PHILADELPHIA (WPVI) -- Our voice is so important for communication.
But we often take it for granted until it's not working well. In this week's Moves in Medicine, we learn how to better care for this important asset.
"My voice is, that's my bread and butter," said Amii Richardson of Germantown.
Richardson talks all day, in customer service for an energy efficiency program.
"I also work with landlords throughout the city, and property managers," she says.
In recent years, Richardson periodically lost her voice.
"I was almost whispering at certain times, because I could barely talk," she says.
It altered how she did business, making her self-conscious.
"I tried tea, I tried honey and lemon, anything and everything," she said.
"Probably one of the biggest groups is teachers. They are constantly using their voice," he said.
And they're often talking over students.

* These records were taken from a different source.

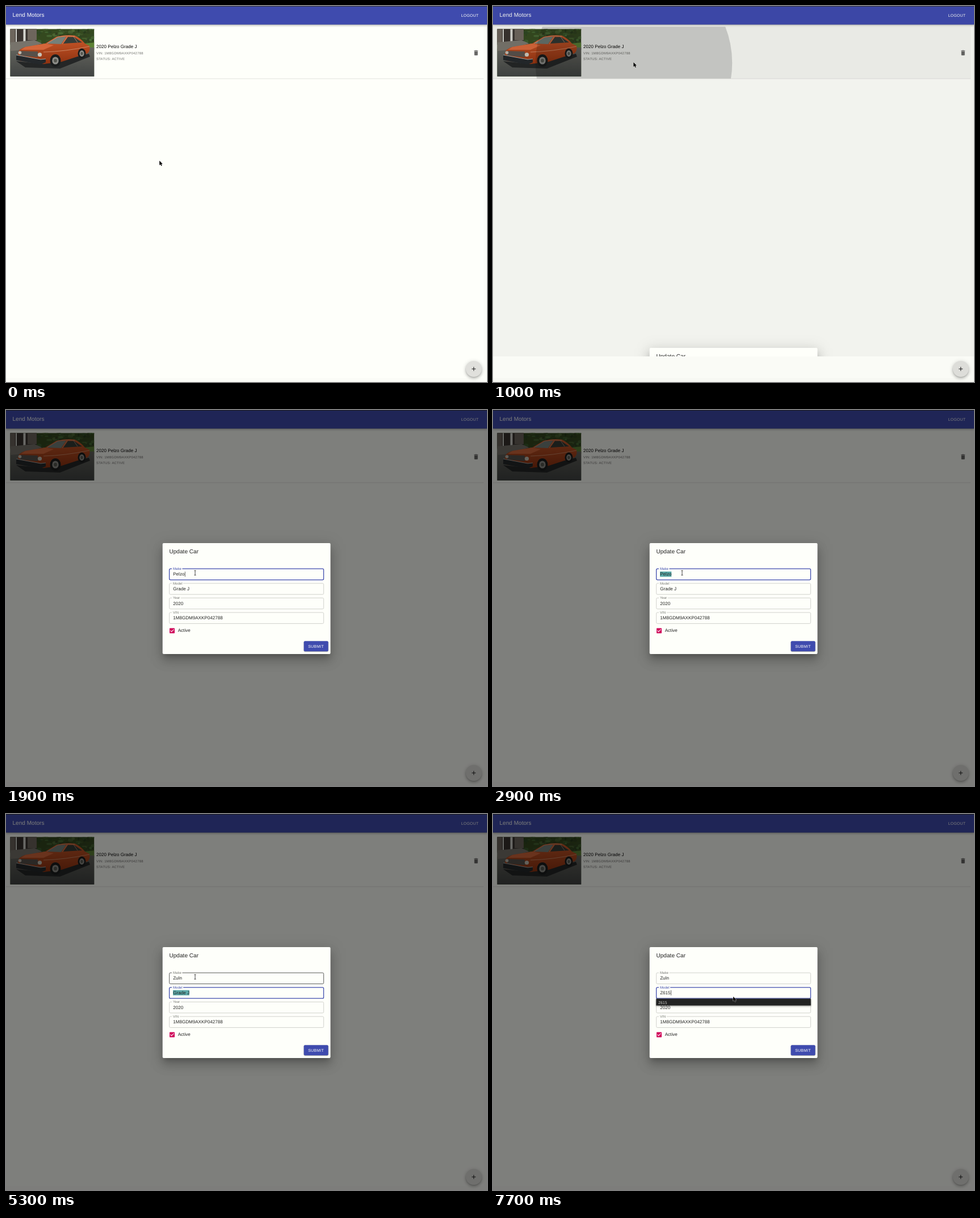
An HTML page for the animation above (8 s loop, 847x661 px).

```html
<!DOCTYPE html>
<html lang="en">
<head>
<meta charset="utf-8">
<title>Car list</title>
<style>
  html, body { margin: 0; width: 100%; height: 100%; overflow: hidden; background: #fefffa; }
  svg { display: block; }
  text { font-family: "Liberation Sans", Arial, sans-serif; text-rendering: geometricPrecision; white-space: pre; }
  .h6 { font-size: 10px; letter-spacing: .04px; }
  .body { font-size: 8px; letter-spacing: .05px; }
  .small { font-size: 6px; letter-spacing: .2px; fill: #757573; }
  .label { font-size: 6px; letter-spacing: .05px; }
  .button { font-size: 7px; letter-spacing: .2px; fill: #fefffa; }
  .mono { font: 6.5px "DejaVu Sans Mono", monospace; fill: #d0d0cc; }
</style>
</head>
<body>
<svg id="stage" width="847" height="661" viewBox="0 0 847 661">
  <defs>
    <clipPath id="photoClip"><rect x="7.5" y="40.5" width="147.7" height="83.3"/></clipPath>
    <clipPath id="rowClip"><rect y="36.5" width="841" height="91"/></clipPath>
    <clipPath id="paintClip"><rect id="paintArea" width="847" height="661"/></clipPath>
    <linearGradient id="road" x2="0" y2="1"><stop stop-color="#66665f"/><stop offset="1" stop-color="#404342"/></linearGradient>
    <linearGradient id="paint" x2="0" y2="1"><stop stop-color="#cc5a2b"/><stop offset="1" stop-color="#8f3210"/></linearGradient>
  </defs>

  <rect width="847" height="661" fill="#fefffa"/>
  <rect x="841" y="33" width="6" height="628" fill="#fbfcf7"/>
  <rect y="654" width="847" height="7" fill="#fbfcf7"/>
  <rect id="hover" y="36.5" width="841" height="91" fill-opacity=".04"/>
  <path d="M0 127.8H841" stroke="#dededa" stroke-width=".8"/>

  <g clip-path="url(#photoClip)">
    <rect x="7" y="40" width="149" height="85" fill="#34491f"/>
    <g id="leaves"></g>
    <path d="M7 40H54V62L7 68Z" fill="#39332f"/>
    <path d="M7 40H16V64H7ZM38 40H54V60H38Z" fill="#6d655c"/>
    <path d="M30.5 40h4v24h-4zM17 40h2v24h-2z" fill="#d4d4ce"/>
    <path d="M128 67 156 64V77H140Z" fill="#5c8236"/>
    <path d="M7 75 40 70 156 73V125H7Z" fill="url(#road)"/>
    <path d="M7 64 50 60 64 66 20 78 7 79Z" fill="#77736b"/>
    <path d="M18 97 66 102 146 84 148 89 95 110 34 108Z" fill="#242626"/>
    <path d="M21 84Q22 75 34 72L69 66 89 54Q105 50 121 52Q132 57 139 66L147 70Q149 78 144 83L98 98 66 102 23 96Z" fill="url(#paint)"/>
    <path d="M34 72 69 66 84 69 66 77 26 77Z" fill="#d4663a"/>
    <path d="M72 66 91 55 106 54 97 67Z" fill="#74807a"/>
    <path d="M101 66 109 54.5 120 54.5 134 64Z" fill="#343c37"/>
    <path d="M72 66 91 54.5Q106 51 121 53.5M99 67 108 54M126 64 119 54M66 81Q104 80 147 71" fill="none" stroke="#d9a383" stroke-width=".7"/>
    <path d="M25 79 56 80V90L25 87Z" fill="#57504a"/>
    <path d="M18 86 61 94 70 93V99L61 103 18 95Z" fill="#24282b"/>
    <path d="M18 86 61 94 70 93" fill="none" stroke="#a9aba7"/>
    <circle cx="24.5" cy="82" r="2.8" fill="#bdb9ae"/>
    <circle cx="59.5" cy="85.5" r="3.6" fill="#c6c3b8"/>
    <g id="wheels"></g>
  </g>

  <text class="body" x="159" y="74.2">2020 Pelzo Grade J</text>
  <text class="small" x="159" y="85.4">VIN: 1M8GDM9AXKP042788</text>
  <text class="small" x="159" y="95.3">STATUS: ACTIVE</text>
  <path transform="translate(821.7 76.3) scale(.5)" fill="#666664" d="M6 19c0 1.1.9 2 2 2h8c1.1 0 2-.9 2-2V7H6zM19 4h-3.5l-1-1h-5l-1 1H5v2h14z"/>
  <g clip-path="url(#rowClip)"><circle id="ripple" cx="248" cy="100"/></g>

  <g id="barShadow"></g>
  <rect width="847" height="32.6" fill="#3f4bae"/>
  <rect width="847" height="1" fill="#35363c"/>
  <text class="h6" x="11.5" y="19.3" fill="#fefffa">Lend Motors</text>
  <text class="button" x="801.4" y="18.7">LOGOUT</text>
  <g id="fabShadow"></g>
  <circle cx="823.7" cy="638" r="14" fill="#e0e0dc"/>
  <path d="M820.2 638h7M823.7 634.5v7" stroke="#1c1c1c"/>

  <rect id="dimTop" width="847" height="616"/>
  <rect id="dimBottom" y="616" width="847" height="45"/>

  <g clip-path="url(#paintClip)">
    <g id="dialog">
      <g id="dialogShadow"></g>
      <rect x="275.7" y="234" width="295.7" height="195" rx="2" fill="#fefffa"/>
      <text class="h6" x="287.5" y="252.2" fill="#222">Update Car</text>
      <g id="fields"></g>
      <path transform="translate(286.5 382) scale(.5)" fill="#d0055b" d="M19 3H5c-1.11 0-2 .9-2 2v14c0 1.1.89 2 2 2h14c1.11 0 2-.9 2-2V5c0-1.1-.89-2-2-2zm-9 14l-5-5 1.41-1.41L10 14.17l7.59-7.59L19 8z"/>
      <text class="body" x="302.7" y="390.4" fill="#222">Active</text>
      <g id="buttonShadow"></g>
      <rect x="524.5" y="406.3" width="43" height="18" rx="2" fill="#3f4bae"/>
      <text class="button" x="532" y="417.6">SUBMIT</text>
      <g id="menu">
        <rect id="menuBox" x="287.3" width="272.4" fill="#222322" style="filter: drop-shadow(0 1px 1.5px #0007)"/>
        <text class="mono" x="291" y="9"></text>
        <text class="mono" x="291" y="18.5"></text>
      </g>
    </g>
  </g>

  <path id="arrow" d="M0 0V8L1.9 6.3 3.2 9.2 4.5 8.6 3.2 5.8H5.6Z" stroke="#f4f4f0" stroke-width=".7" paint-order="stroke"/>
  <g id="beam" fill="none">
    <path d="M-1.6-4H1.6M0-4V4M-1.6 4H1.6" stroke="#e8e8e4" stroke-width="1.6"/>
    <path d="M-1.6-4H1.6M0-4V4M-1.6 4H1.6" stroke="#333" stroke-width=".8"/>
  </g>
</svg>

<script>
const LOOP = 8000, STEP = 100;
const BLUE = '#3f4bae', GREY = '#c6c6c2', DARK = '#333';
const OLD_MAKE = 'Pelzo', OLD_MODEL = 'Grade J', NEW_MAKE = 'Zuln', NEW_MODEL = 'Z615';
const $ = id => document.getElementById(id);

function set(node, attrs) {
  for (const key in attrs) node.setAttribute(key, attrs[key]);
}
function add(parent, tag, attrs, text) {
  const node = document.createElementNS('http://www.w3.org/2000/svg', tag);
  set(node, attrs);
  if (text) node.textContent = text;
  return parent.appendChild(node);
}
const show = (node, on) => set(node, { display: on ? 'inline' : 'none' });
const clamp = x => Math.min(1, Math.max(0, x));
function ease(t, from, to) {
  const p = clamp((t - from) / (to - from));
  return p * p * (3 - 2 * p);
}

// Three blurred layers whose size grows with the height above the page.
function shadow(parent, x, y, width, height, radius, lift) {
  const layer = (dy, blur, spread, opacity) => add(parent, 'rect', {
    x: x - spread, y: y + dy - spread, width: width + 2 * spread, height: height + 2 * spread,
    rx: radius, 'fill-opacity': opacity, style: `filter: blur(${blur / 2}px)`
  });
  layer(lift / 2, lift * .7, -lift / 4, .2);
  layer(lift, lift * 1.5, lift / 8, .14);
  layer(lift / 3, lift * 2, lift / 4, .12);
}
shadow($('barShadow'), 0, 0, 847, 32.6, 0, 2);
shadow($('fabShadow'), 809.7, 624, 28, 28, 14, 3);
shadow($('dialogShadow'), 275.7, 234, 295.7, 195, 2, 12);
shadow($('buttonShadow'), 524.5, 406.3, 43, 18, 2, 1);

let seed = 7;
const random = () => (seed = seed * 16807 % 2147483647) / 2147483647;
for (let i = 0; i < 90; i++) {
  add($('leaves'), 'ellipse', {
    cx: 50 + random() * 108, cy: 39 + random() * 30, rx: 1 + random() * 4, ry: 1 + random() * 2,
    fill: `hsl(${85 + random() * 20} 32% ${14 + random() * 24}%)`, 'fill-opacity': .7
  });
}
function wheel(cx, cy, rx, ry) {
  const ring = (scale, fill) => add($('wheels'), 'ellipse', { cx, cy, rx: rx * scale, ry: ry * scale, fill });
  ring(1, '#1a1c1c');
  ring(.6, '#8d8d88');
  ring(.3, '#55564f');
}
wheel(87, 96, 9.5, 11);
wheel(133.5, 83.5, 7, 9);

function makeField(name, index) {
  const y = 279.2 + index * 25.6;
  const group = add($('fields'), 'g', { transform: `translate(0 ${y})` });
  const box = add(group, 'rect', { x: 287.6, width: 271.8, height: 19.4, rx: 2, fill: 'none' });
  const notch = add(group, 'rect', { x: 292, y: -1.5, height: 3, fill: '#fefffa' });
  const label = add(group, 'text', { class: 'label', x: 294, y: 1.9 }, name);
  const mark = add(group, 'rect', { x: 294, y: 4.8, height: 9.2, fill: '#5ba9a8' });
  const text = add(group, 'text', { class: 'body', x: 294.2, y: 12.2, fill: '#222' });
  const caret = add(group, 'rect', { y: 5, width: .7, height: 9, fill: '#222' });
  set(notch, { width: label.getComputedTextLength() + 3.5 });
  return { y, box, label, mark, text, caret };
}
const [make, model, year, vin] = ['Make', 'Model', 'Year', 'VIN'].map(makeField);

function drawField(field, value, { focused, hovered, selected, caret } = {}) {
  set(field.box, { stroke: focused ? BLUE : hovered ? DARK : GREY, 'stroke-width': focused ? 1.3 : .8 });
  set(field.label, { fill: focused ? BLUE : '#777774' });
  field.text.textContent = value;
  const width = field.text.getComputedTextLength();
  set(field.mark, { width });
  set(field.caret, { x: 294.6 + width });
  show(field.mark, selected);
  show(field.caret, caret);
}

function drawMenu(field, items) {
  show($('menu'), items.length);
  set($('menu'), { transform: `translate(0 ${field.y + 19.8})` });
  set($('menuBox'), { height: 2.5 + 9.5 * items.length });
  $('menu').querySelectorAll('text').forEach((line, i) => line.textContent = items[i] || '');
}

// The old value stays until the first key is pressed.
function typed(t, oldValue, newValue, keyTimes) {
  return newValue.slice(0, keyTimes.filter(key => key <= t).length) || oldValue;
}

// Each glide: start, end, x, y.
const glides = [
  [200, 400, 254, 225], [500, 800, 247.4, 99], [1000, 1100, 248, 104],
  [1100, 1400, 327, 312], [1600, 1900, 333, 286.3], [5600, 6000, 423, 322.3]
];
function pointerAt(t) {
  return glides.reduce(([x, y], [from, to, nextX, nextY]) => {
    const p = ease(t, from, to);
    return [x + (nextX - x) * p, y + (nextY - y) * p];
  }, [270.2, 272]);
}

function draw(t) {
  const within = (from, to) => t >= from && t < to;

  show($('hover'), within(700, 1100));
  set($('ripple'), {
    r: (Math.max(0, t - 860) * .094) ** 2,
    'fill-opacity': .16 * (1 - clamp((t - 1000) / 300))
  });

  // While the dialog slides in, the bottom of the screen repaints late.
  const opened = ease(t, 967, 1107);
  const late = t < 1100;
  const dim = .5 * opened ** 1.2;
  set($('dimTop'), { 'fill-opacity': dim });
  set($('dimBottom'), { 'fill-opacity': late ? dim / 3 : dim });
  set($('paintArea'), { height: late ? 616 : 661 });
  show($('dialog'), opened);
  set($('dialog'), { transform: `translate(0 ${427 * (1 - opened)})` });

  const makeValue = typed(t, OLD_MAKE, NEW_MAKE, [4600, 4900, 5000, 5000]);
  const modelValue = typed(t, OLD_MODEL, NEW_MODEL, [7000, 7500, 7700, 7700]);
  drawField(make, makeValue, {
    focused: within(1800, 5300), hovered: within(1700, 5700),
    selected: within(2500, 4600), caret: within(1900, 2500) || within(4600, 5300)
  });
  drawField(model, modelValue, {
    focused: t >= 5300, hovered: within(1500, 1700), selected: within(5300, 7000), caret: t >= 7000
  });
  drawField(year, '2020');
  drawField(vin, '1M8GDM9AXKP042788');

  const menuOpen = within(2400, 2900) || within(4700, 5300) || t >= 7100;
  const [field, value] = t < 5300 ? [make, makeValue] : [model, modelValue];
  const known = field === make ? [OLD_MAKE, NEW_MAKE, 'Zirpa'] : [NEW_MODEL];
  drawMenu(field, menuOpen ? known.filter(name => name.startsWith(value)) : []);

  const [x, y] = pointerAt(t);
  const beam = within(1400, 7100);
  show($('beam'), beam);
  show($('arrow'), !beam);
  set($('beam'), { transform: `translate(${x} ${y})` });
  set($('arrow'), { transform: `translate(${x} ${y - (t >= 7100 ? 1.3 : 0)})` });
}

const start = performance.now();
function tick() {
  const elapsed = (performance.now() - start) % LOOP;
  draw(Math.floor(elapsed / STEP) * STEP);
  requestAnimationFrame(tick);
}
tick();
</script>
</body>
</html>
```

But many people are guilty of other bad vocal habits like frequent throat-clearing, doing character voices, or having uncontrolled acid reflux or allergies.
Dr. Soliman's team uses special imaging techniques to spot subtle abnormalities in the vocal cords.
"Depending on what we find, sometimes surgery is required, sometimes it's voice therapy," he said.
Tests showed Richardson had nodules.
"It's like a thickening on the vocal folds," said speech pathologist Liane McCarroll, CCC-SLP
"The vocal cords weren't quite closing together the way they should," said Richardson.
Fortunately, vocal therapy with McCarroll is helping Richardson. McCarroll teaches patients to use their voices smarter.
"Some people strain and push from here instead of using the breath support," said McCarroll.
Also drink plenty of water, limit caffeine and alcohol, and don't smoke or vape, if you want to avoid re-injury.
"If you don't change those habits that caused it, it can come back," said McCarroll.
"We always say our patients are vocal athletes," said Dr. Soliman.
The Temple team has another favorite saying, treat your voice like money only give it to those who deserve it.